Your answer should be one number: the count of lines below that contain "return".
Start of DATASET CONTENT
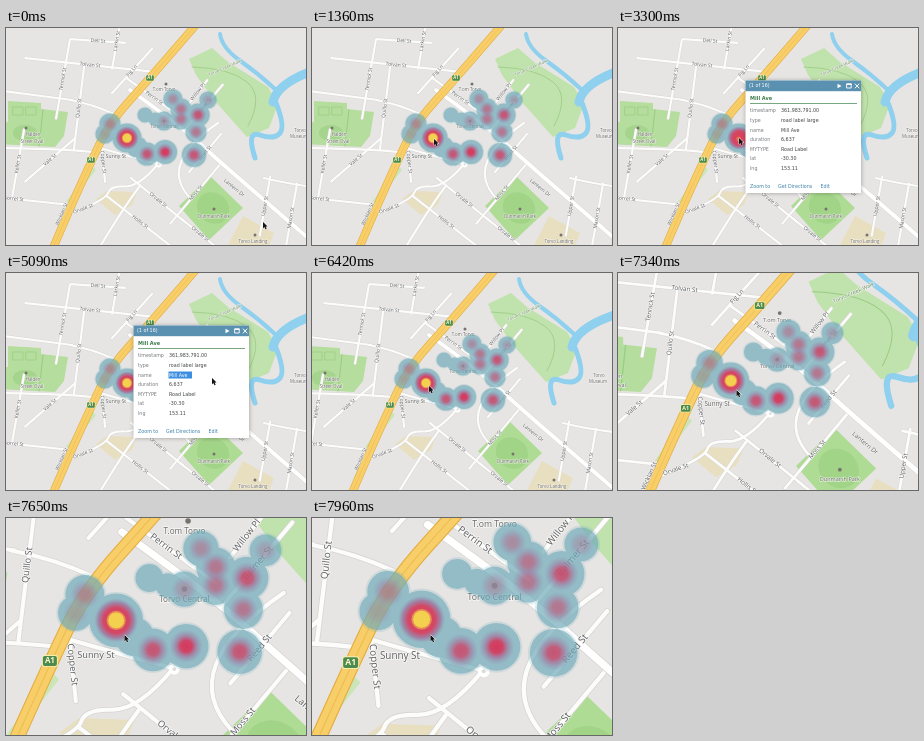
An HTML page with a canvas for the animation above (8 s loop, 300 by 217 pixels).

```html
<!DOCTYPE html>
<html lang="en">
<head>
<meta charset="utf-8">
<title>Street heat map</title>
<style>
  html, body { margin: 0; width: 100%; height: 100%; overflow: hidden; background: #e7e5e3; }
  canvas { display: block; width: 100vw; height: 100vh; }
</style>
</head>
<body>
<canvas id="stage"></canvas>
<script>
const W = 300, H = 217, LOOP = 8000;
const canvas = document.getElementById('stage');
const ctx = canvas.getContext('2d');
const MAP_FONT = '"Open Sans", "Noto Sans", sans-serif';
const UI_FONT = '"DejaVu Sans", sans-serif';

const clamp = v => Math.max(0, Math.min(1, v));
const mix = (a, b, k) => a + (b - a) * k;

// Progress from a to b in n visible jumps, the first one at a.
function steps(t, a, b, n) {
  if (t < a) return 0;
  if (t >= b) return 1;
  return (Math.floor((t - a) / (b - a) * (n - 1)) + 1) / n;
}

function area(color, pts) {
  ctx.beginPath();
  for (let i = 0; i < pts.length; i += 2) ctx.lineTo(pts[i], pts[i + 1]);
  ctx.closePath();
  ctx.fillStyle = color;
  ctx.fill();
}

// Smooth open curve through the midpoints of the given points.
function line(color, width, pts) {
  const n = pts.length;
  ctx.beginPath();
  ctx.moveTo(pts[0], pts[1]);
  for (let i = 2; i < n - 4; i += 2) {
    ctx.quadraticCurveTo(pts[i], pts[i + 1], (pts[i] + pts[i + 2]) / 2, (pts[i + 1] + pts[i + 3]) / 2);
  }
  if (n > 4) ctx.quadraticCurveTo(pts[n - 4], pts[n - 3], pts[n - 2], pts[n - 1]);
  else ctx.lineTo(pts[2], pts[3]);
  ctx.strokeStyle = color;
  ctx.lineWidth = width;
  ctx.stroke();
}

function disc(x, y, r, fill) {
  ctx.beginPath();
  ctx.arc(x, y, r, 0, 7);
  ctx.fillStyle = fill;
  ctx.fill();
}

function oval(x, y, rx, ry, turn, fill) {
  ctx.beginPath();
  ctx.ellipse(x, y, rx, ry, turn, 0, 7);
  ctx.fillStyle = fill;
  ctx.fill();
}

// Type is set large and scaled down so small sizes keep their spacing.
function text(str, x, y, o = {}) {
  const { size = 4.8, color = '#55565a', turn = 0, align = 'left', weight = 400, font = UI_FONT, halo } = o;
  ctx.save();
  ctx.translate(x, y);
  ctx.rotate(turn * Math.PI / 180);
  ctx.scale(0.1, 0.1);
  ctx.font = `${weight} ${size * 10}px ${font}`;
  ctx.textAlign = align;
  ctx.textBaseline = 'middle';
  if (halo) {
    ctx.strokeStyle = halo;
    ctx.lineWidth = 10;
    ctx.strokeText(str, 0, 0);
  }
  ctx.fillStyle = color;
  ctx.fillText(str, 0, 0);
  ctx.restore();
}

function label(str, x, y, turn = 0, size = 5, color = '#5c5d60') {
  text(str, x, y, { size, turn, color, align: 'center', font: MAP_FONT, halo: 'rgba(250,250,249,.75)' });
}

// name, x, y, angle, length of the road centred under the name
const streets = [
  ['Dell St', 92, 13, 4, 54], ['Larkin St', 111, 13, -80, 56], ['Tolvan St', 84, 37, 6, 130],
  ['Fig Ln', 126, 43, -48, 60], ['Tennick St', 57, 51, -80, 80], ['Quillo St', 73, 80, -83, 84],
  ['Vale St', 44, 132, -41, 66], ['Keller St', 12, 136, -80, 70], ['Sorrel St', 8, 171, 6, 110],
  ['Wicklan St', 56, 186, -66, 0], ['Orvale St', 77, 181, -19, 0], ['Copper St', 97, 134, 84, 40],
  ['Sunny St', 110, 129, 0, 0], ['Hollis St', 134, 194, 38, 84], ['Orvale St', 152, 172, 39, 70],
  ['Orvale St', 194, 206, 39, 50], ['Moss St', 190, 165, -50, 80], ['Lantern Dr', 228, 160, 40, 0],
  ['Perrin St', 148, 70, 36, 68], ['Balmer St', 198, 79, -50, 58], ['Willow Pl', 192, 64, -52, 30],
  ['Reed St', 199, 125, -50, 50], ['Upper St', 259, 178, -80, 60], ['Mason St', 285, 190, -80, 70]
];
const bends = [
  [-10, 62, 66, 72], [64, 72, 86, 76, 108, 86], [-10, 120, 60, 121, 86, 124],
  [91, 119, 118, 127, 152, 136], [62, 187, 100, 172, 104, 158, 133, 159, 152, 136],
  [212, 95, 152, 136, 184, 170], [133, 159, 116, 182, 92, 222], [258, 150, 282, 156, 315, 160]
];
const highway = [194, -8, 146, 48, 104, 94, 85, 134, 61, 187, 45, 225];
const avenue = [124, 62, 176, 99, 217, 137, 315, 221];

const places = [
  ['T.om Torvo', 158, 62], ['Torvo Central', 158, 99],
  ['Halden', 27, 107], ['Street Oval', 26, 114],
  ['Dunmarsh Park', 208, 189], ['Torvo Landing', 247, 214],
  ['Torvo', 294, 103], ['Museum', 293, 109]
];

function straight([, x, y, turn, length]) {
  const a = turn * Math.PI / 180;
  const dx = Math.cos(a) * length / 2, dy = Math.sin(a) * length / 2;
  return [x - dx, y - dy, x + dx, y + dy];
}
const roads = streets.filter(s => s[4]).map(straight).concat(bends);

function shield(x, y) {
  for (const [rx, ry, color] of [[4.3, 3.2, '#f5efb0'], [3.8, 2.7, '#4c8a4d']]) {
    ctx.beginPath();
    ctx.roundRect(x - rx, y - ry, rx * 2, ry * 2, 1);
    ctx.fillStyle = color;
    ctx.fill();
  }
  text('A1', x, y + 0.1, { size: 4.3, weight: 700, color: '#fff9cf', align: 'center', font: MAP_FONT });
}

function drawMap() {
  const green = '#b5dd9d', sand = '#e8dfc0', water = '#8ed0ee', path = '#98cc82';
  area(green, [2, 73, 35, 75, 35, 81, 62, 84, 58, 108, 49, 119, -8, 116, -8, 95, 2, 94]);
  line(path, 1, [37, 82, 33, 118]);
  ctx.lineWidth = 0.7;
  for (const x of [7, 20]) ctx.strokeRect(x, 79, 10, 8);
  oval(19, 105, 12, 8, 0, '#a5d48d');

  area('#c0e2ac', [183, 31, 206, 20, 222, 34, 262, 59, 272, 76, 263, 100, 241, 109, 209, 73, 190, 47]);
  area('#cae6b8', [86, 138, 90, 142, 64, 175, 60, 174]);
  area(sand, [90, 171, 101, 163, 131, 164, 126, 177, 109, 187]);
  area(sand, [237, 188, 268, 205, 260, 225, 218, 225]);

  line(water, 4, [214, 6, 216, 20, 253, 46, 270, 62]);
  line(water, 9, [315, 40, 271, 54, 267, 74]);
  line(water, 5, [268, 70, 280, 98, 268, 112, 240, 102, 249, 130]);
  line(path, 0.8, [186, 39, 224, 40, 258, 68, 242, 98]);

  area('#afdc95', [173, 178, 204, 148, 237, 180, 203, 212]);
  oval(207, 180, 17, 15, 0.7, '#a2d488');

  for (const r of roads) line('#d7d5d2', 3, r);
  for (const r of roads) line('#fcfcfb', 2.2, r);
  line('#d4d2cf', 4.6, avenue);
  line('#ffffff', 3.8, avenue);
  disc(152.5, 136.4, 3, '#ffffff');
  disc(152.5, 136.4, 1, '#dcdbd8');
  line('#e4ad42', 8.2, highway);
  line('#f8ce68', 7, highway);
  line('#eebd55', 0.6, highway);

  for (const [name, x, y, turn] of streets) label(name, x, y, turn);
  label('Torvo Creek Walk', 219, 40, -24, 4.4, '#6c8b60');
  for (const [name, x, y] of places) label(name, x, y, 0, 4.4, '#67645f');
  for (const [x, y] of [[160, 56], [158, 93], [20, 100], [208, 181], [249, 207]]) disc(x, y, 1.5, '#77736c');
  shield(144, 50);
  shield(85, 132);
}

// x, y, radius, strength
const spots = [
  [104, 96, 11, 0.5], [99, 106, 10, 0.25], [121, 110, 15, 0], [131, 119, 11, 0],
  [141, 126, 12, 0.85], [159, 124, 12.5, 1], [188, 127, 12.5, 0.85], [139, 87, 8, 0],
  [149, 91, 7, 0], [158, 93, 10, 0.4], [167, 71, 10, 0.5], [175, 81, 11, 0.65],
  [175, 91, 11, 0.65], [192, 87, 12, 0.85], [202, 72, 9, 0.35], [190, 104, 11, 0.65]
];

function glow(x, y, r, stops) {
  const g = ctx.createRadialGradient(x, y, 0, x, y, r);
  for (const [at, color] of stops) g.addColorStop(at, color);
  disc(x, y, r, g);
}

function drawHeat(dimmed) {
  for (const [grow, alpha] of [[0.6, 0.2], [-0.4, 0.62]]) {
    ctx.beginPath();
    for (const [x, y, r] of spots) {
      ctx.moveTo(x + r + grow, y);
      ctx.arc(x, y, r + grow, 0, Math.PI * 2);
    }
    ctx.fillStyle = `rgba(112,171,186,${alpha})`;
    ctx.fill();
  }
  for (const [x, y, r, s] of spots) {
    if (!s) continue;
    const rgb = [mix(165, 213, s), mix(124, 56, s), mix(150, 92, s)].map(Math.round).join();
    glow(x, y, r * 0.73, [
      [0, `rgba(${rgb},${s})`], [0.35, `rgba(${rgb},${s * 0.9})`],
      [0.62, `rgba(168,110,152,${s * 0.65})`], [1, 'rgba(140,142,178,0)']
    ]);
  }
  glow(121, 110, 12, [
    [0, 'rgb(222,62,84)'], [0.58, 'rgba(214,66,96,.95)'],
    [0.8, 'rgba(168,98,146,.65)'], [1, 'rgba(136,140,176,0)']
  ]);
  if (dimmed) {
    disc(120.5, 111, 2.4, 'rgba(226,140,92,.6)');
  } else {
    disc(121, 110, 5.2, '#e88d57');
    disc(121, 110, 4.3, '#f4d04f');
  }
}

const rows = [
  ['timestamp', '361,983,791.00'], ['type', 'road label large'], ['name', 'Mill Ave'],
  ['duration', '6,637'], ['MYTYPE', 'Road Label'], ['lat', '-30.30'], ['lng', '153.11']
];

function drawPopup(selected) {
  ctx.save();
  ctx.shadowColor = 'rgba(0,0,0,.4)';
  ctx.shadowBlur = 5 * canvas.width / W;
  ctx.fillStyle = '#ffffff';
  ctx.fillRect(127.5, 52.5, 115.5, 112.5);
  ctx.restore();
  ctx.fillStyle = '#5a91b1';
  ctx.fillRect(127.5, 52.5, 115.5, 10.7);
  text('(1 of 16)', 131, 58, { color: '#ffffff' });

  area('#ffffff', [219.5, 55.7, 223.5, 58, 219.5, 60.3]);
  ctx.strokeStyle = '#ffffff';
  ctx.lineWidth = 0.9;
  ctx.strokeRect(229, 56, 4.2, 4);
  ctx.fillRect(228.6, 55.5, 5, 1.4);
  line('#ffffff', 1, [237.2, 56, 241, 60]);
  line('#ffffff', 1, [241, 56, 237.2, 60]);

  text('Mill Ave', 132, 70.3, { size: 5, weight: 700, color: '#3c7a4a' });
  ctx.fillStyle = '#559363';
  ctx.fillRect(132, 75.2, 107, 0.8);
  if (selected > 0) {
    ctx.fillStyle = '#3d8ee0';
    ctx.fillRect(162.5, 98.5, 23.5 * selected, 7);
  }
  rows.forEach(([key, value], i) => {
    const y = 83.2 + i * 9.6;
    text(key, 132, y, { color: '#777a7d' });
    text(value, 163, y, { color: i === 2 && selected > 0.9 ? '#ffffff' : '#414447' });
  });
  for (const [name, x] of [['Zoom to', 132], ['Get Directions', 160], ['Edit', 202.5]]) {
    text(name, x, 159, { color: '#3b81a8' });
  }
}

// start, end, jumps, x, y
const moves = [
  [440, 1210, 11, 131, 118], [1280, 1360, 2, 122, 111], [2140, 2230, 2, 121, 110],
  [3530, 4010, 7, 162, 101], [4470, 4770, 5, 199, 105], [5020, 5090, 2, 206, 105],
  [6420, 6420, 1, 117, 113], [6800, 6870, 2, 118.5, 117]
];

function pointer(t) {
  let x = 257, y = 194;
  for (const [a, b, n, toX, toY] of moves) {
    const k = steps(t, a, b, n);
    x = mix(x, toX, k);
    y = mix(y, toY, k);
  }
  return [x, y];
}

function drawPointer(x, y, beam) {
  if (beam) {
    line('#222222', 0.8, [x, y - 3, x, y + 4]);
    for (const end of [y - 3, y + 4]) line('#222222', 0.7, [x - 1.4, end, x + 1.4, end]);
    return;
  }
  ctx.save();
  ctx.translate(x, y);
  area('#161616', [0, 0, 0, 6.2, 1.5, 4.9, 2.5, 7.2, 3.6, 6.7, 2.6, 4.5, 4.5, 4.4]);
  ctx.strokeStyle = 'rgba(255,255,255,.85)';
  ctx.lineWidth = 0.9;
  ctx.globalCompositeOperation = 'source-over';
  ctx.stroke();
  ctx.fill();
  ctx.restore();
}

// Eased doubling of the scale, shown in nine jumps.
function zoomAt(t) {
  if (t < 7340) return 1;
  const shown = 7340 + Math.floor((t - 7340) / 77.5) * 77.5;
  return 2 ** (1 - Math.exp((7270 - shown) / 178));
}

function draw(t) {
  const dpr = window.devicePixelRatio || 1;
  const w = Math.round(innerWidth * dpr), h = Math.round(innerHeight * dpr);
  if (canvas.width !== w || canvas.height !== h) {
    canvas.width = w;
    canvas.height = h;
  }
  ctx.setTransform(w / W, 0, 0, h / H, 0, 0);
  ctx.lineCap = 'round';
  ctx.lineJoin = 'round';
  ctx.fillStyle = '#e7e5e3';
  ctx.fillRect(0, 0, W, H);

  const zoom = zoomAt(t);
  ctx.save();
  ctx.translate(118.5, 119);
  ctx.scale(zoom, zoom);
  ctx.translate(-118.5 - (t >= 6420 ? 7 : 0), -119);
  drawMap();
  drawHeat(t >= 2690 && t < 3530);
  ctx.restore();

  const [x, y] = pointer(t);
  if (t >= 3300 && t < 6420) drawPopup(t < 4470 ? 0 : clamp((x - 162) / 24));
  drawPointer(x, y, t >= 4010 && t < 4770);
}

const start = performance.now();
function tick() {
  draw((performance.now() - start) % LOOP);
  requestAnimationFrame(tick);
}
tick();
</script>
</body>
</html>
```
End of DATASET CONTENT
» RESPONSE BELOW: 8